┌──

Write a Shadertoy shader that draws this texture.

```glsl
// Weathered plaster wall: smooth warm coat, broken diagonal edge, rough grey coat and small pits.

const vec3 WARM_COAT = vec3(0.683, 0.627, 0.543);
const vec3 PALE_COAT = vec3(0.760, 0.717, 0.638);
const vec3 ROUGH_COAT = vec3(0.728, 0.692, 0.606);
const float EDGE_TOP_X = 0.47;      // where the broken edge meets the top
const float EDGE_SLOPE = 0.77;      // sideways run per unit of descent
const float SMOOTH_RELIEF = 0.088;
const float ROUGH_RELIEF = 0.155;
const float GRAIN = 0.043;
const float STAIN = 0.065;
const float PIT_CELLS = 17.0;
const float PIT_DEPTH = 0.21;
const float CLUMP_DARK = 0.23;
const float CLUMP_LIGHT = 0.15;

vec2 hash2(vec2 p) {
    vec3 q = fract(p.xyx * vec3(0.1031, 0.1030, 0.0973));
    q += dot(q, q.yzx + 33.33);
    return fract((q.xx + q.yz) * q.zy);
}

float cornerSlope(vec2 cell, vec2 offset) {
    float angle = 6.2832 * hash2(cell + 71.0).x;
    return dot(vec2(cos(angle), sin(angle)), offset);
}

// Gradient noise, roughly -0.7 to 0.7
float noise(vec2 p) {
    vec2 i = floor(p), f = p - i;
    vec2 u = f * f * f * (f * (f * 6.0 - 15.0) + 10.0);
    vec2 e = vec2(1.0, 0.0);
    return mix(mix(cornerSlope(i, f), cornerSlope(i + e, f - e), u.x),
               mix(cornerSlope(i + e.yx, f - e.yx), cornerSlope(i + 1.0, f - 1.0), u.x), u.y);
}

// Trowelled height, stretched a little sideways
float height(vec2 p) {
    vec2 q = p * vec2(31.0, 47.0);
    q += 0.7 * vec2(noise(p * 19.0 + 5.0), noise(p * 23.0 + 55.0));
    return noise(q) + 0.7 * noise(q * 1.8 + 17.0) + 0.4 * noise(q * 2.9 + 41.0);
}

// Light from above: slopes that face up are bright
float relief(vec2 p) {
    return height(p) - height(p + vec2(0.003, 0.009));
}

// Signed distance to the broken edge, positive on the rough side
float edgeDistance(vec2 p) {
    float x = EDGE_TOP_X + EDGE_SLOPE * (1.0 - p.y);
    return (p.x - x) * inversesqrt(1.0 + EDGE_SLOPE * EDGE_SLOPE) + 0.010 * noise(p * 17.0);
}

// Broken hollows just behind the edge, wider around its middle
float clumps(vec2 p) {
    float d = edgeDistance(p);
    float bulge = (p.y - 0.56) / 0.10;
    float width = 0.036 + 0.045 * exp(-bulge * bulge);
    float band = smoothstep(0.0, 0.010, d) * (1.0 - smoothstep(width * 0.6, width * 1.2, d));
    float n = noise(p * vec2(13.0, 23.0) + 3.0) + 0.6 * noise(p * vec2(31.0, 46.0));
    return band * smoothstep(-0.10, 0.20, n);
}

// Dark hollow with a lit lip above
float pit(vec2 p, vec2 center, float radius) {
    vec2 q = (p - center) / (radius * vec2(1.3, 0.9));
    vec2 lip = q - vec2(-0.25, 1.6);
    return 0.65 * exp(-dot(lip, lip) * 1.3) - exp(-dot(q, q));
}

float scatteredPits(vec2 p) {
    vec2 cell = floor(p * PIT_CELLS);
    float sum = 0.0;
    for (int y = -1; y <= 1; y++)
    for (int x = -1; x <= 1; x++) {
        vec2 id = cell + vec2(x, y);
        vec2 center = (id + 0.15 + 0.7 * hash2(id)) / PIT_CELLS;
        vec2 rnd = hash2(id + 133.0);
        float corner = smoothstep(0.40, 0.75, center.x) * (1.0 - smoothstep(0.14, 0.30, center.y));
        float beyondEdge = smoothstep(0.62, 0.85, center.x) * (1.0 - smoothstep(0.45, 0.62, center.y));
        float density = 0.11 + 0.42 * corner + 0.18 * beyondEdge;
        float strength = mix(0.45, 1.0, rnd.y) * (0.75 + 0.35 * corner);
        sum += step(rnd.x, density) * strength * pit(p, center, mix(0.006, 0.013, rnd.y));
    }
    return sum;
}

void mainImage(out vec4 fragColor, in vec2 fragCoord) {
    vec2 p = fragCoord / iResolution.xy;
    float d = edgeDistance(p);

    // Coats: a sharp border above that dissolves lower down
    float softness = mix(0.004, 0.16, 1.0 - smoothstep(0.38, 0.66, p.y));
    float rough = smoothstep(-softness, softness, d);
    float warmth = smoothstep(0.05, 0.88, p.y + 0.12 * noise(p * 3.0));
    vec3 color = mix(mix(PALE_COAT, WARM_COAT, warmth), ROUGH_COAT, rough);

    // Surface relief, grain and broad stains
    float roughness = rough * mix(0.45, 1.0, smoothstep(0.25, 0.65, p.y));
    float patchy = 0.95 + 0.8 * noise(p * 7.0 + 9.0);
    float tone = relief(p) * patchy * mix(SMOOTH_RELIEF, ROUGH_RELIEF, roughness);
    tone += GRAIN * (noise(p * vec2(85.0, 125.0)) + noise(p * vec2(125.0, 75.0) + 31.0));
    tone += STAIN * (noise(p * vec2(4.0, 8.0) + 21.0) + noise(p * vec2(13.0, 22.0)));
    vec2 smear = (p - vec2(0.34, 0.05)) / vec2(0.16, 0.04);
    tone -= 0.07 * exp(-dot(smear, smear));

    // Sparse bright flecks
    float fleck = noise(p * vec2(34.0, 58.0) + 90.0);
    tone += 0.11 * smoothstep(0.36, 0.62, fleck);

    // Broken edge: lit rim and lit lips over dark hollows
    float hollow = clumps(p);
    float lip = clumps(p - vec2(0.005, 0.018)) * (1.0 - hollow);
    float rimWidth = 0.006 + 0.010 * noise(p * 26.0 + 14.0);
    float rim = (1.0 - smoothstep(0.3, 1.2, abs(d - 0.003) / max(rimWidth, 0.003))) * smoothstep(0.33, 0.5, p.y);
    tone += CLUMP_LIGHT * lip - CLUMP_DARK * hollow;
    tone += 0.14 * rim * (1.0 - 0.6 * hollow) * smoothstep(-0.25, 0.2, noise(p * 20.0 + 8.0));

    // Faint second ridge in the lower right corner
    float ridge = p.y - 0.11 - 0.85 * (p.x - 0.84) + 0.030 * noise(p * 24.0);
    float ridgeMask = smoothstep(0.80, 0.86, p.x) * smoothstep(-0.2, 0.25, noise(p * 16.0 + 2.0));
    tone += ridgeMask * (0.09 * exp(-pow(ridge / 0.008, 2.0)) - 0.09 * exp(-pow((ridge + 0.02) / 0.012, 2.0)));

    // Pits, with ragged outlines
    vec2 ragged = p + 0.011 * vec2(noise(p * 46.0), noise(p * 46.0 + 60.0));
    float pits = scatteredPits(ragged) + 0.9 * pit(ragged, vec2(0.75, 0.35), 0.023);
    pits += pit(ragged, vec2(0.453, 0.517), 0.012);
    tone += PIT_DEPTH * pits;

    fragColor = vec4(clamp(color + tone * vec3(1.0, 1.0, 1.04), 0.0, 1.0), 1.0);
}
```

└──

_TASK TO CARRY OUT_
What is needed is an exact copy of all the entries.

_EXERCISE RESULT_
Write a Shadertoy shader that draws this texture.

```glsl
// Weathered plaster wall: smooth warm coat, broken diagonal edge, rough grey coat and small pits.

const vec3 WARM_COAT = vec3(0.683, 0.627, 0.543);
const vec3 PALE_COAT = vec3(0.760, 0.717, 0.638);
const vec3 ROUGH_COAT = vec3(0.728, 0.692, 0.606);
const float EDGE_TOP_X = 0.47;      // where the broken edge meets the top
const float EDGE_SLOPE = 0.77;      // sideways run per unit of descent
const float SMOOTH_RELIEF = 0.088;
const float ROUGH_RELIEF = 0.155;
const float GRAIN = 0.043;
const float STAIN = 0.065;
const float PIT_CELLS = 17.0;
const float PIT_DEPTH = 0.21;
const float CLUMP_DARK = 0.23;
const float CLUMP_LIGHT = 0.15;

vec2 hash2(vec2 p) {
    vec3 q = fract(p.xyx * vec3(0.1031, 0.1030, 0.0973));
    q += dot(q, q.yzx + 33.33);
    return fract((q.xx + q.yz) * q.zy);
}

float cornerSlope(vec2 cell, vec2 offset) {
    float angle = 6.2832 * hash2(cell + 71.0).x;
    return dot(vec2(cos(angle), sin(angle)), offset);
}

// Gradient noise, roughly -0.7 to 0.7
float noise(vec2 p) {
    vec2 i = floor(p), f = p - i;
    vec2 u = f * f * f * (f * (f * 6.0 - 15.0) + 10.0);
    vec2 e = vec2(1.0, 0.0);
    return mix(mix(cornerSlope(i, f), cornerSlope(i + e, f - e), u.x),
               mix(cornerSlope(i + e.yx, f - e.yx), cornerSlope(i + 1.0, f - 1.0), u.x), u.y);
}

// Trowelled height, stretched a little sideways
float height(vec2 p) {
    vec2 q = p * vec2(31.0, 47.0);
    q += 0.7 * vec2(noise(p * 19.0 + 5.0), noise(p * 23.0 + 55.0));
    return noise(q) + 0.7 * noise(q * 1.8 + 17.0) + 0.4 * noise(q * 2.9 + 41.0);
}

// Light from above: slopes that face up are bright
float relief(vec2 p) {
    return height(p) - height(p + vec2(0.003, 0.009));
}

// Signed distance to the broken edge, positive on the rough side
float edgeDistance(vec2 p) {
    float x = EDGE_TOP_X + EDGE_SLOPE * (1.0 - p.y);
    return (p.x - x) * inversesqrt(1.0 + EDGE_SLOPE * EDGE_SLOPE) + 0.010 * noise(p * 17.0);
}

// Broken hollows just behind the edge, wider around its middle
float clumps(vec2 p) {
    float d = edgeDistance(p);
    float bulge = (p.y - 0.56) / 0.10;
    float width = 0.036 + 0.045 * exp(-bulge * bulge);
    float band = smoothstep(0.0, 0.010, d) * (1.0 - smoothstep(width * 0.6, width * 1.2, d));
    float n = noise(p * vec2(13.0, 23.0) + 3.0) + 0.6 * noise(p * vec2(31.0, 46.0));
    return band * smoothstep(-0.10, 0.20, n);
}

// Dark hollow with a lit lip above
float pit(vec2 p, vec2 center, float radius) {
    vec2 q = (p - center) / (radius * vec2(1.3, 0.9));
    vec2 lip = q - vec2(-0.25, 1.6);
    return 0.65 * exp(-dot(lip, lip) * 1.3) - exp(-dot(q, q));
}

float scatteredPits(vec2 p) {
    vec2 cell = floor(p * PIT_CELLS);
    float sum = 0.0;
    for (int y = -1; y <= 1; y++)
    for (int x = -1; x <= 1; x++) {
        vec2 id = cell + vec2(x, y);
        vec2 center = (id + 0.15 + 0.7 * hash2(id)) / PIT_CELLS;
        vec2 rnd = hash2(id + 133.0);
        float corner = smoothstep(0.40, 0.75, center.x) * (1.0 - smoothstep(0.14, 0.30, center.y));
        float beyondEdge = smoothstep(0.62, 0.85, center.x) * (1.0 - smoothstep(0.45, 0.62, center.y));
        float density = 0.11 + 0.42 * corner + 0.18 * beyondEdge;
        float strength = mix(0.45, 1.0, rnd.y) * (0.75 + 0.35 * corner);
        sum += step(rnd.x, density) * strength * pit(p, center, mix(0.006, 0.013, rnd.y));
    }
    return sum;
}

void mainImage(out vec4 fragColor, in vec2 fragCoord) {
    vec2 p = fragCoord / iResolution.xy;
    float d = edgeDistance(p);

    // Coats: a sharp border above that dissolves lower down
    float softness = mix(0.004, 0.16, 1.0 - smoothstep(0.38, 0.66, p.y));
    float rough = smoothstep(-softness, softness, d);
    float warmth = smoothstep(0.05, 0.88, p.y + 0.12 * noise(p * 3.0));
    vec3 color = mix(mix(PALE_COAT, WARM_COAT, warmth), ROUGH_COAT, rough);

    // Surface relief, grain and broad stains
    float roughness = rough * mix(0.45, 1.0, smoothstep(0.25, 0.65, p.y));
    float patchy = 0.95 + 0.8 * noise(p * 7.0 + 9.0);
    float tone = relief(p) * patchy * mix(SMOOTH_RELIEF, ROUGH_RELIEF, roughness);
    tone += GRAIN * (noise(p * vec2(85.0, 125.0)) + noise(p * vec2(125.0, 75.0) + 31.0));
    tone += STAIN * (noise(p * vec2(4.0, 8.0) + 21.0) + noise(p * vec2(13.0, 22.0)));
    vec2 smear = (p - vec2(0.34, 0.05)) / vec2(0.16, 0.04);
    tone -= 0.07 * exp(-dot(smear, smear));

    // Sparse bright flecks
    float fleck = noise(p * vec2(34.0, 58.0) + 90.0);
    tone += 0.11 * smoothstep(0.36, 0.62, fleck);

    // Broken edge: lit rim and lit lips over dark hollows
    float hollow = clumps(p);
    float lip = clumps(p - vec2(0.005, 0.018)) * (1.0 - hollow);
    float rimWidth = 0.006 + 0.010 * noise(p * 26.0 + 14.0);
    float rim = (1.0 - smoothstep(0.3, 1.2, abs(d - 0.003) / max(rimWidth, 0.003))) * smoothstep(0.33, 0.5, p.y);
    tone += CLUMP_LIGHT * lip - CLUMP_DARK * hollow;
    tone += 0.14 * rim * (1.0 - 0.6 * hollow) * smoothstep(-0.25, 0.2, noise(p * 20.0 + 8.0));

    // Faint second ridge in the lower right corner
    float ridge = p.y - 0.11 - 0.85 * (p.x - 0.84) + 0.030 * noise(p * 24.0);
    float ridgeMask = smoothstep(0.80, 0.86, p.x) * smoothstep(-0.2, 0.25, noise(p * 16.0 + 2.0));
    tone += ridgeMask * (0.09 * exp(-pow(ridge / 0.008, 2.0)) - 0.09 * exp(-pow((ridge + 0.02) / 0.012, 2.0)));

    // Pits, with ragged outlines
    vec2 ragged = p + 0.011 * vec2(noise(p * 46.0), noise(p * 46.0 + 60.0));
    float pits = scatteredPits(ragged) + 0.9 * pit(ragged, vec2(0.75, 0.35), 0.023);
    pits += pit(ragged, vec2(0.453, 0.517), 0.012);
    tone += PIT_DEPTH * pits;

    fragColor = vec4(clamp(color + tone * vec3(1.0, 1.0, 1.04), 0.0, 1.0), 1.0);
}
```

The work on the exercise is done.